Employee insight: Why recruiters shouldn't overlook veterans
“As a veteran myself, I have firsthand experience in the challenges that veterans face when moving from a structured working environment to the corporate world. The more employers do to support ex-military personnel, the better. After all, veterans are highly-trained individuals with strong work ethics. As an executive, are you fully up to date with what your business is doing to support veterans?”
Ken Bowles, Chief Financial Officer, WilsonHCG
Former veterans bring many skills to a workforce as a result of their military experience and, as a result, they shouldn't be overlooked.
Veterans are highly trained individuals with strong work ethics and good values. And they also tend to have a higher rate of retention than their counterparts with a non-military background.
Skills veterans typically have
Veterans have a range of skills that make them well-suited to modern workforces. They have:
Sharp focus - they are able to stay focused and not lose track of their goals.
Discipline - veterans are extremely disciplined.
Solid team leadership skills - if people join the military at the age of 18, they can often be in leadership positions within just a few years leading up to ten individuals,
Flexibility - former military staff understand the importance of flexibility and are able to adapt their plans at just a moment’s notice.
Great problem-solving skills - they’ve got a lot of experience in solving problems and can easily transfer these skills to a non-military environment.
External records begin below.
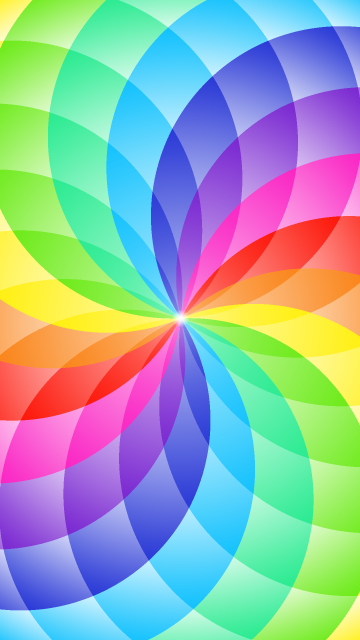
Give the GLSL for this background, as a WebGL 1 fragment shader.

```glsl
precision highp float;
// Rainbow rosette: eighteen circles through one point cut the plane into shaded petals.

uniform vec2 u_resolution;

const vec2  CENTER        = vec2(0.502, 0.5026); // share of the canvas
const float CIRCLE_RADIUS = 0.2969;              // share of the canvas height
const float CIRCLE_COUNT  = 18.0;
const float FIRST_ANGLE   = -47.5;               // degrees, lower edge of the red band
const float HUE_COUNT     = 9.0;
const float PALE_NEAR     = 0.42;                // whitening of cells near the center
const float PALE_FAR      = 0.80;                // whitening of cells far out
const float CORE_SIZE     = 0.013;
const float HALO_SIZE     = 0.050;
const float HALO_STRENGTH = 0.40;
const int   SAMPLES       = 3;                   // per axis, for smooth edges

const vec3 RED     = vec3(0.99, 0.09, 0.04);
const vec3 MAGENTA = vec3(0.98, 0.15, 0.77);
const vec3 PURPLE  = vec3(0.48, 0.16, 0.82);
const vec3 BLUE    = vec3(0.17, 0.23, 0.84);
const vec3 CYAN    = vec3(0.08, 0.76, 0.99);
const vec3 MINT    = vec3(0.17, 0.92, 0.57);
const vec3 LIME    = vec3(0.43, 0.92, 0.10);
const vec3 YELLOW  = vec3(1.00, 0.94, 0.06);
const vec3 ORANGE  = vec3(0.98, 0.52, 0.10);
const vec3 WHITE   = vec3(1.0);

vec3 bandColor(float band) {
    float i = mod(band, HUE_COUNT);
    if (i < 0.5) return RED;
    if (i < 1.5) return MAGENTA;
    if (i < 2.5) return PURPLE;
    if (i < 3.5) return BLUE;
    if (i < 4.5) return CYAN;
    if (i < 5.5) return MINT;
    if (i < 6.5) return LIME;
    if (i < 7.5) return YELLOW;
    return ORANGE;
}

vec3 rosette(vec2 p) {
    float r = length(p);
    float angle = atan(p.y, p.x + 1e-6) - radians(FIRST_ANGLE);

    // Both arcs of every circle become whole numbers in these coordinates.
    float halfSpan = acos(min(r / (2.0 * CIRCLE_RADIUS), 1.0));
    float stepsPerRadian = CIRCLE_COUNT / radians(360.0);
    float leftArc  = (angle - halfSpan) * stepsPerRadian;
    float rightArc = (angle + halfSpan) * stepsPerRadian;

    // Each cell runs from pale at its inner corner to pure at its outer one.
    float outward = 0.5 * (fract(leftArc) + 1.0 - fract(rightArc));
    float pale = mix(PALE_NEAR, PALE_FAR, smoothstep(0.0, 0.45, r));
    pale *= pow(1.0 - outward, 1.4);
    vec3 color = mix(bandColor(floor(leftArc)), WHITE, pale);

    // Light at the center
    float core = exp(-r * r / (CORE_SIZE * CORE_SIZE));
    float halo = HALO_STRENGTH * exp(-r / HALO_SIZE);
    return mix(color, WHITE, max(core, halo));
}

void main() {
    vec3 sum = vec3(0.0);
    for (int y = 0; y < SAMPLES; y++) {
        for (int x = 0; x < SAMPLES; x++) {
            vec2 offset = (vec2(float(x), float(y)) + 0.5) / float(SAMPLES) - 0.5;
            vec2 point = gl_FragCoord.xy + offset - CENTER * u_resolution;
            sum += rosette(point / u_resolution.y);
        }
    }
    gl_FragColor = vec4(sum / float(SAMPLES * SAMPLES), 1.0);
}
```
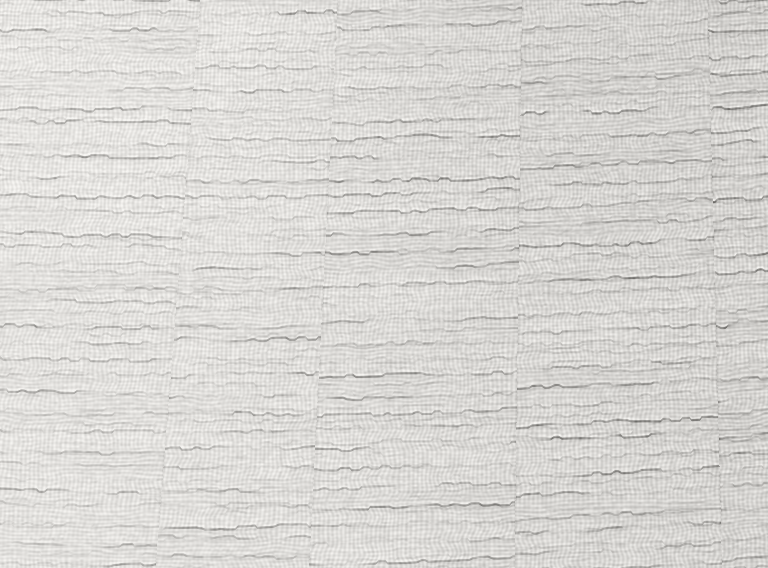
This texture is drawn by a WebGL 2 fragment shader. Its source:

```glsl
#version 300 es
precision highp float;
// Pale woven wallcovering: staggered panels of ragged horizontal ridges over a fine beaded weave.

uniform vec2 u_resolution;
out vec4 fragColor;

const float TAU = 6.2831853;
const float SEAMS[4] = float[4](0.353, 0.595, 0.919, 1.246);

float hash(vec2 p) {
    vec3 q = fract(p.xyx * vec3(0.1031, 0.1030, 0.0973));
    q += dot(q, q.yzx + 33.33);
    return fract((q.x + q.y) * q.z);
}

float noise(vec2 p) {
    vec2 cell = floor(p);
    vec2 f = fract(p);
    f = f * f * (3.0 - 2.0 * f);
    float low = mix(hash(cell), hash(cell + vec2(1.0, 0.0)), f.x);
    float high = mix(hash(cell + vec2(0.0, 1.0)), hash(cell + 1.0), f.x);
    return mix(low, high, f.y);
}

// Straightens the slight fan of the seams and the bow of the rows.
vec2 unbend(vec2 p) {
    float spread = 1.0 + 0.117 * (1.0 - p.y);
    float x = 1.03 + (p.x - 1.03) / spread;
    return vec2(x, p.y + 0.03 * p.x * (0.6 - p.x));
}

// Returns the panel index and the distance to the closest seam.
vec2 findPanel(float x) {
    float index = 0.0;
    float nearest = 1.0;
    for (int i = 0; i < 4; i++) {
        index += step(SEAMS[i], x);
        nearest = min(nearest, abs(x - SEAMS[i]));
    }
    return vec2(index, nearest);
}

// Light along broken ridges: a bright lip above, a thin shadow below.
float ridges(vec2 p, float panel, float spacing, float pixel) {
    float row = floor(p.y / spacing);
    float light = 0.0;
    for (float k = -1.0; k <= 1.0; k++) {
        float id = row + k;
        float lane = id + panel * 67.0 + 200.0;
        float jitter = 0.5 + 0.5 * (hash(vec2(lane, 3.0)) - 0.5);
        float drift = noise(vec2(p.x * 11.0, lane)) - 0.5;
        float ragged = smoothstep(0.3, 0.7, noise(vec2(p.x * 62.0, lane + 400.0))) - 0.5;
        float edge = (id + jitter) * spacing + 0.006 * drift + 0.0042 * ragged;
        float d = p.y - edge;

        float strength = mix(0.35, 1.0, hash(vec2(lane, 9.0)));
        strength *= mix(0.2, 1.0, smoothstep(0.2, 0.6, noise(vec2(p.x * 17.0, lane + 800.0))));
        strength *= mix(0.6, 1.15, noise(vec2(p.x * 130.0, lane + 1200.0)));

        float core = 1.0 - smoothstep(0.0008, 0.0022 + pixel * 0.5, abs(d));
        float falloff = exp(-max(-d, 0.0) / 0.004) * smoothstep(0.001, -0.001, d);
        float lip = smoothstep(0.001, 0.003, d) * (1.0 - smoothstep(0.004, 0.0075, d));
        light += strength * (0.055 * lip - 0.25 * core - 0.05 * falloff);
    }
    return light;
}

// Fine knit: upright beads in some bands, flat threads in others.
float weave(vec2 p, float panel) {
    float band = noise(vec2(p.x * 3.0 + panel * 23.0, p.y * 34.0 + panel * 51.0));
    float flatness = smoothstep(0.45, 0.75, band);
    vec2 sway = vec2(noise(p * vec2(16.0, 45.0)), noise(p * vec2(24.0, 30.0) + 70.0));
    float beads = cos(TAU * (p.x / 0.0073 + sway.x * 1.3));
    float threads = cos(TAU * (p.y / 0.0076 + sway.y * 1.2 + panel * 0.37));
    float grain = noise(p * vec2(170.0, 260.0)) - 0.5;
    float tone = 0.03 * (0.5 - band);
    return tone + beads * mix(0.032, 0.012, flatness)
         + threads * mix(0.019, 0.036, flatness) + 0.075 * grain;
}

void main() {
    vec2 p = gl_FragCoord.xy / u_resolution.y;
    float across = gl_FragCoord.x / u_resolution.x;
    float pixel = 1.0 / u_resolution.y;
    vec2 cloth = unbend(p);
    vec2 panel = findPanel(cloth.x);

    // Broad light falling off toward the upper right
    float glow = mix(0.89, 0.838, smoothstep(0.1, 1.0, across));
    glow -= 0.018 * across * p.y;
    glow += 0.02 * (noise(p * 2.5 + 5.0) - 0.5);

    // Relief, more pronounced in the shaded side
    float contrast = mix(0.82, 1.12, across);
    float relief = weave(cloth, panel.x);
    relief += ridges(cloth, panel.x, 0.032, pixel);
    relief += 0.35 * ridges(cloth + vec2(3.0, 0.0), panel.x + 7.0, 0.021, pixel);

    // Faint joins between panels
    float seam = 1.0 - smoothstep(0.0006, 0.0016 + pixel, panel.y);
    relief -= 0.06 * seam * noise(vec2(panel.x * 9.0, p.y * 90.0));

    float value = clamp(glow + contrast * relief, 0.42, 0.96);
    vec3 tint = vec3(0.006, 0.0, -0.012);
    fragColor = vec4(value + tint, 1.0);
}
```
Organizational skills - veterans usually have robust organizational skills.
Planning - veterans have extensive experience in planning due to the many years spent planning for the various operations they’ve been on.
Priority-driven - people who have been in the military are able to prioritize really well.
Communication skills - veterans are used to communicating with a whole range of ranks and are able to adjust how they communicate when required..
Results-oriented - veterans are results driven and know what they must achieve and by what deadline.
Veterans also have many other skills too including conflict resolution, adaptability, and the ability to work with diverse groups of people.
Examples of veteran programs
Many organizations have extensive veteran programs designed specifically to support those with military backgrounds. WilsonHCG runs Operation Transition, which is designed to help veterans highlight their current strengths and develop complementary skills. Operation Transition team members run monthly group training sessions that focus on issues such as resume writing, LinkedIn profile creation and interviewing tips - all of which are designed to help veterans enter the civilian workforce. Military skills matchers are also growing in popularity and they allow people to search for careers that closely match with their military service.
Tax breaks for hiring veterans
The Work Opportunity Tax Credit (WOTC) gives tax breaks to employers that hire and retain veterans, while the Veterans Workforce Investment Program offers grants to organizations for the hiring and training of veterans. The costs of relocating a veteran hire can also be covered through a government relocation assistance program.
So there you have it - veterans have so many transferable skills and organizations that overlook them, in my opinion, really are missing out.